These pit bull puppies in St. Louis were among the hundreds seized across seven states in 2009 in the largest dogfighting raid in U.S. history.

The FBI will now track animal abuse the way it tracks arson or assault.

This could help save more animals — and, perhaps, people: Research has shown that animal abuse is often a precursor to other acts of violence. And tracking acts of violence against animals may help law enforcement intervene before that develops into violence against people.

John Thompson, deputy executive director of the National Sheriffs' Association, has been instrumental in moving this idea forward.

"It's data that gives that police chief and the sheriff valuable information to help them set up the way they police their community," he tells NPR's Scott Simon.

Interview Highlights

On how police might use the data

Let's say you have a specific area where ... they're finding dogs that are mutilated or something in one specific area. That's a good indication we maybe have a dogfighting gang, or a dogfighting incident in that area. So now we can focus more law enforcement in that area to get it, whereas in the past, maybe, we didn't do that.

On the link between animal abuse and crimes against people

The research is very clear, and it's been there for a long time, as I said earlier.

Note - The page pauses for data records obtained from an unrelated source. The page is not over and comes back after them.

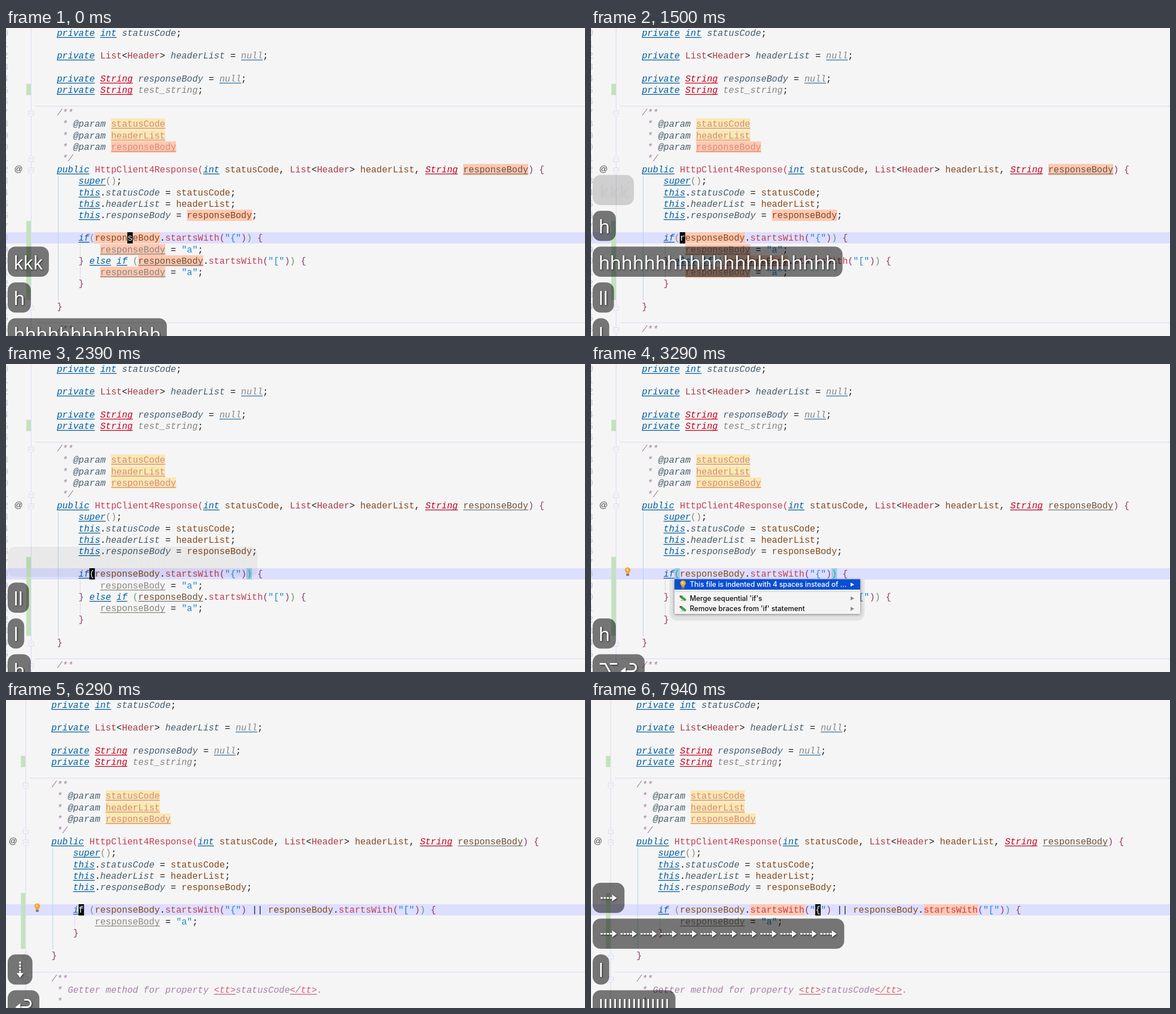
These frames come from a looping animation (1026 by 546 pixels, 8 s). An HTML page with a canvas:

```html
<!DOCTYPE html>
<html lang="en">
<head>
<meta charset="utf-8">
<title>Merging sequential ifs</title>
<style>
  html, body { margin: 0; width: 100%; height: 100%; overflow: hidden; background: #f5f5f5; }
  canvas { display: block; }
</style>
</head>
<body>
<canvas id="stage" width="1026" height="546"></canvas>
<script>
const ctx = document.getElementById('stage').getContext('2d');
const LOOP = 8000, MERGED = 5540, MENU = 2990;
const CHAR = 9.6, ROW = 20.2, CARET_ROW = 18;
const BG = '#f5f5f5', LAVENDER = '#d9d9f6', SALMON = '#ffc9b3';
const CODE = '16px "Liberation Mono", monospace';
const KEYS = '32.5px "Noto Sans", sans-serif';

// Moments at which the picture changes.
const steps = [0, 150, 300, 600, 750, 1050, 1500, 1650, 1800, 1950, 2240, 2390, 2540, 2690, 2840,
  2990, 3140, 3290, 3740, 3890, 4790, 4940, 5540, 5840, 6290, 6740, 6890, 7040, 7190, 7490, 7640, 7790, 7940];

// [time, caret column, highlighted word]
const carets = [
  [0, 13, 'responseBody'], [150, 8, 'responseBody'], [300, 4], [600, 5], [750, 6], [1050, 7],
  [1500, 7, 'responseBody'], [1950, 6], [MENU, -1], [MERGED, 5], [6740, 6], [6890, 10], [7040, 14],
  [7190, 18, 'responseBody'], [7490, 19, 'responseBody'], [7640, 23],
  [7790, 28, 'startsWith'], [7940, 33, 'startsWith']
];

// key, [time, repeat count] pairs, time when fully faded
const bubbles = [
  ['k', [[-2, 3]], 1560],
  ['h', [[-1, 1]], 1760],
  ['h', [[0, 13], [150, 17], [300, 21]], 2410],
  ['l', [[600, 1], [750, 2]], 2880],
  ['l', [[1050, 1]], 3220],
  ['h', [[1950, 1]], 3830],
  ['⌥↩', [[2840, 1]], 4850],
  ['⇣', [[4940, 1]], 6850],
  ['↩', [[MERGED, 1]], 7580],
  ['⇢', [[6740, 1]], 9000],
  ['⇢', [[6890, 4], [7040, 8], [7190, 12]], 9000],
  ['l', [[7490, 1]], 9500],
  ['l', [[7640, 5], [7790, 10], [7940, 15]], 9500]
];

// style letter: [colour, italic, underline colour, background]
const styles = {
  k: ['#005f9f', 1, '#005f9f'], S: ['#c4001f', 1, '#c4001f'], n: ['#858585', 1, '#2f74a8'],
  t: ['#a93a48'], f: ['#465d6c', 1], g: ['#848484', 1], c: ['#a67fa8', 1], a: ['#465d6c', 1],
  d: ['#d98878', 0, '#d98878', '#f8e9b4'], x: ['#d0607a', 1, '#d0607a'], m: ['#c03e57'],
  v: ['#84491f'], u: ['#8b857e', 0, '#8b857e'], w: ['#6f5138', 0, '#777777'], p: ['#1c1c1c'],
  b: ['#8c3c68'], q: ['#2188d6'], e: ['#5d9d6c'], o: ['#8d8a80']
};

// Segments are split by "¦"; the first letter of each is its style.
const shared = {
  0: 'kprivate¦p ¦kint¦p ¦fstatusCode¦p;',
  2: 'kprivate¦p ¦tList¦p<¦tHeader¦p> ¦fheaderList¦p = ¦nnull¦p;',
  4: 'kprivate¦p ¦SString¦p ¦fresponseBody¦p = ¦nnull¦p;',
  5: 'kprivate¦p ¦SString¦p ¦gtest_string¦p;',
  7: 'c/**',
  8: 'c * ¦a@param¦p ¦dstatusCode',
  9: 'c * ¦a@param¦p ¦dheaderList',
  10: 'c * ¦a@param¦p ¦dresponseBody',
  11: 'c */',
  12: 'kpublic¦p ¦mHttpClient4Response(¦kint¦p ¦vstatusCode¦p, ¦tList¦p<¦tHeader¦p> ¦vheaderList¦p, ¦SString¦p ¦wresponseBody¦b) {',
  13: 'p    ¦ksuper¦o()¦p;',
  14: 'p    ¦kthis¦p.¦fstatusCode¦p = ¦vstatusCode¦p;',
  15: 'p    ¦kthis¦p.¦fheaderList¦p = ¦vheaderList¦p;',
  16: 'p    ¦kthis¦p.¦fresponseBody¦p = ¦vresponseBody¦p;',
  19: 'p        ¦uresponseBody¦p = ¦q"a"¦p;'
};
const before = { ...shared,
  18: 'p    ¦kif¦o(¦vresponseBody¦p.¦mstartsWith¦b(¦q"{"¦b)¦e)¦b {',
  20: 'p    ¦b}¦p ¦kelse¦p ¦kif¦p ¦e(¦wresponseBody¦p.¦mstartsWith¦b(¦q"["¦b)¦e)¦b {',
  21: shared[19],
  22: 'p    ¦b}',
  24: 'b}',
  26: 'c/**'
};
const after = { ...shared,
  18: 'p    ¦kif¦p ¦o(¦vresponseBody¦p.¦mstartsWith¦b(¦q"{"¦b)¦p || ¦vresponseBody¦p.¦mstartsWith¦b(¦q"["¦b)¦e)¦b {',
  20: 'p    ¦b}',
  22: 'b}',
  24: 'c/**',
  25: 'c * Getter method for property ¦x<tt>¦cstatusCode¦x</tt>¦c.',
  26: 'c *'
};

const latest = (table, t) => table.filter(entry => entry[0] <= t).pop();
const rowTop = row => Math.round(ROW * row - 1.2);

function rect(color, x, y, w, h) {
  ctx.fillStyle = color;
  ctx.fillRect(x, y, w, h);
}
function poly(points) {
  ctx.beginPath();
  points.forEach(([x, y]) => ctx.lineTo(x, y));
  ctx.closePath();
}
function write(string, x, y, color, font, align = 'left') {
  ctx.font = font;
  ctx.fillStyle = color;
  ctx.textAlign = align;
  ctx.fillText(string, x, y);
}
function cell(color, x0, row, col, length = 1) {
  rect(color, x0 + col * CHAR, rowTop(row), length * CHAR, 20);
}

function drawLine(source, row, x0, word, dullBrackets) {
  let col = 0;
  for (const part of source.split('¦')) {
    const string = part.slice(1);
    const dull = dullBrackets && 'beo'.includes(part[0]);
    const [color, italic, underline, back] = styles[dull ? 'p' : part[0]];
    const x = x0 + col * CHAR, y = rowTop(row);
    const marked = string === word && part[0] !== 'f';
    if (marked || back) cell(marked ? SALMON : back, x0, row, col, string.length);
    write(string, x, y + 15, color, (italic ? 'italic ' : '') + CODE);
    if (underline) rect(underline, x, y + 17, string.length * CHAR, 1.3);
    col += string.length;
  }
}

function foldMark(x, y, up) {
  const s = up ? -1 : 1;
  poly([[x - 4.5, y - 5 * s], [x + 4.5, y - 5 * s], [x + 4.5, y + 2 * s], [x, y + 6 * s], [x - 4.5, y + 2 * s]]);
  ctx.fillStyle = BG;
  ctx.fill();
  ctx.strokeStyle = LAVENDER;
  ctx.lineWidth = 1;
  ctx.stroke();
  rect(LAVENDER, x - 2.5, y - 1, 5, 1);
}

function bulb(x, y) {
  ctx.fillStyle = '#f2a535';
  ctx.beginPath();
  ctx.arc(x, y - 2.5, 5, 0, 7);
  ctx.fill();
  rect('#f2a535', x - 2.5, y, 5, 4);
  rect('#fbd38a', x - 2, y - 5, 3, 4);
  rect('#777', x - 2.5, y + 4, 5, 3.5);
}

function pencil(x, y) {
  poly([[x - 5, y - 4], [x - 2, y - 5], [x + 6, y + 2], [x + 4, y + 5], [x - 4, y]]);
  ctx.fillStyle = '#37a449';
  ctx.fill();
  rect('#a33d33', x - 6, y - 5, 3, 3);
  rect('#b5b5b5', x - 4, y + 3, 6, 1.5);
}

function drawMenu(selected) {
  ctx.fillStyle = 'rgba(0,0,0,.07)';
  ctx.beginPath();
  ctx.roundRect(139, 382, 346, 73, [0, 0, 14, 14]);
  ctx.fill();
  ctx.save();
  ctx.shadowColor = 'rgba(0,0,0,.45)';
  ctx.shadowBlur = 5;
  ctx.shadowOffsetY = 1;
  rect('#f4f4f4', 148, 382, 329, 61);
  ctx.restore();
  rect('#cfcfcf', 148, 403, 329, 1);
  const items = [
    ['This file is indented with 4 spaces instead of ...', 391, bulb],
    ["Merge sequential 'if's", 415.5, pencil],
    ["Remove braces from 'if' statement", 434, pencil]
  ];
  items.forEach(([label, y, icon], i) => {
    const on = i === selected;
    if (on) rect('#0a4fd3', 148, y - 9.5, 329, 18.5);
    icon(163, y);
    write(label, 175, y + 4.3, on ? '#fff' : '#111', '500 12.4px Inter, sans-serif');
    poly([[460, y - 3.5], [466.5, y], [460, y + 3.5]]);
    ctx.fillStyle = on ? '#fff' : '#8a8a8a';
    ctx.fill();
  });
}

function strokePath(points) {
  ctx.beginPath();
  points.forEach(([x, y]) => ctx.lineTo(x, y));
  ctx.stroke();
}
function dashedArrow() {
  for (let i = 0; i < 4; i++) ctx.fillRect(3.5 + i * 5.5, -1.5, 4, 3);
  poly([[24, -6], [32.5, 0], [24, 6]]);
  ctx.fill();
}
// Key symbols: [advance, painter around the vertical centre]
const symbols = {
  '⇢': [35.4, dashedArrow],
  '⇣': [23, () => {
    ctx.translate(11.5, -18);
    ctx.rotate(Math.PI / 2);
    dashedArrow();
  }],
  '↩': [35.2, () => {
    ctx.beginPath();
    ctx.moveTo(10, 3);
    ctx.lineTo(24, 3);
    ctx.arc(24, -3.5, 6.5, Math.PI / 2, -Math.PI / 2, true);
    ctx.lineTo(19, -10);
    ctx.stroke();
    poly([[3, 3], [12, -4], [12, 10]]);
    ctx.fill();
  }],
  '⌥': [36, () => {
    strokePath([[2, -10], [12, -10], [23, 10], [33, 10]]);
    strokePath([[20, -10], [33, -10]]);
  }]
};

function drawBubble(label, y, alpha) {
  ctx.save();
  ctx.font = KEYS;
  ctx.textAlign = 'left';
  const advance = key => symbols[key] ? symbols[key][0] : ctx.measureText(key).width;
  const width = [...label].reduce((sum, key) => sum + advance(key), 20.9);
  ctx.globalAlpha = alpha;
  ctx.fillStyle = 'rgba(0,0,0,.52)';
  ctx.beginPath();
  ctx.roundRect(3, y, width, 53.5, 14);
  ctx.fill();
  ctx.globalAlpha = alpha * alpha;
  ctx.shadowColor = 'rgba(0,0,0,.7)';
  ctx.shadowBlur = 3;
  ctx.shadowOffsetX = ctx.shadowOffsetY = 1;
  ctx.strokeStyle = '#fff';
  ctx.lineWidth = 3;
  let x = 13.45;
  for (const key of label) {
    if (symbols[key]) {
      ctx.save();
      ctx.fillStyle = '#fff';
      ctx.translate(x, y + 27);
      symbols[key][1]();
      ctx.restore();
    } else write(key, x, y + 40, '#fff', KEYS);
    x += advance(key);
  }
  ctx.restore();
}

function drawBubbles(t) {
  const shown = bubbles.filter(([, counts]) => counts[0][0] <= t);
  shown.forEach(([key, counts, end], i) => {
    const alpha = Math.min(1, (end - t) / 200);
    if (alpha <= 0) return;
    const slot = shown.length - 1 - i;
    drawBubble(key.repeat(latest(counts, t)[1]), 514.5 - 63.5 * slot, alpha);
  });
}

function drawGutter(merged, shift) {
  const edge = 44.5 - shift;
  const lastRow = merged ? 22 : 24;
  rect('#c4e2be', edge - 8.5, 99, 8, 20);
  rect('#c4e2be', edge - 8.5, 342, 8, merged ? 99 : 140);
  rect(LAVENDER, edge - .5, 0, 1, 546);
  for (const row of [7, lastRow + 2]) rect(LAVENDER, 52 - shift, rowTop(row) - 2, 1026, 1);
  for (const row of [7, 12, lastRow + 2]) foldMark(edge, rowTop(row) + 12, false);
  for (const row of [11, lastRow]) foldMark(edge, rowTop(row) + 11, true);
  if (!merged) {
    for (let row = 0; row < 27; row++) write(row % 10, 4, rowTop(row) + 15, '#c3c3d6', CODE, 'right');
  }
  write('@', 22 - shift, 255, '#4a4a4a', '15px "Liberation Sans", sans-serif', 'center');
  rect('#a9d6ec', 92 - shift, 262, 1, merged ? 179 : 221);
  rect('#d3d9e0', 131 - shift, 383, 1, 20);
  if (!merged) rect('#d3d9e0', 131, 423, 1, 20);
}

function draw(t) {
  const merged = t >= MERGED, menu = t >= MENU && !merged;
  const shift = merged ? 9.6 : 0, x0 = 90.2 - shift;
  const lines = merged ? after : before;
  const [, caret, word] = latest(carets, t);

  rect(BG, 0, 0, 1026, 546);
  rect('#dedeff', 0, 362, 1026, 20);
  drawGutter(merged, shift);
  if (!merged && (caret === 6 || menu)) {
    for (const col of [6, 35]) cell('#93cdf0', x0, CARET_ROW, col);
  }
  for (const row in lines) {
    drawLine(lines[row], +row, x0, word, merged && t < 5840 && row >= CARET_ROW && row <= 20);
  }
  if (caret >= 0) {
    const plain = lines[CARET_ROW].split('¦').map(part => part.slice(1)).join('');
    cell('#000', x0, CARET_ROW, caret);
    write(plain[caret], x0 + caret * CHAR, rowTop(CARET_ROW) + 15, '#fff', CODE);
  }
  if ((t >= 2690 && !merged) || (t >= 6290 && t < 6740)) bulb(65 - shift, 368);
  if (menu) drawMenu(t < 4940 ? 0 : 1);
  drawBubbles(t);
}

const startTime = performance.now();
function tick() {
  const t = (performance.now() - startTime) % LOOP;
  draw(steps.filter(step => step <= t).pop());
  requestAnimationFrame(tick);
}
tick();
</script>
</body>
</html>
```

Law enforcement just hasn't got it yet. ...

If you look back at the Son of Sam and [Jeffrey] Dahmer and Ted Bundy in Florida, if you look at the serial killers, the majority of them that abused animals prior to turning on humans and even one admitted, "I did it to see how the animal would die before I killed a human."

It's amazing. The school shooters — Pearl, Miss., and Columbine — they all abused animals and killed animals prior to their shooting spree. The data's there, and it's not just guesswork, it's actual documented data.

On changing law enforcement attitudes

Law enforcement really hasn't grasped this problem yet. If you look back in the early '70s when domestic violence came up and how the laws changed and then law enforcement would go say, "Well, if the woman's getting beat, why is it she won't leave the house?" Well, we didn't understand. We didn't understand the dynamics of domestic violence. And as that whole thing changed, it got better.

And if you look at animal abuse right now, it's going to follow the same timeline. You can always betcha it's within years that it's going to be the same timeline. ...

In order for this problem to be solved, you're going to have to get the legislators to create the laws, you're going to have to get law enforcement to enforce the laws, you're going to have to get prosecutors to prosecute, and judges to convict.

Copyright 2021 NPR. To see more, visit https://www.npr.org.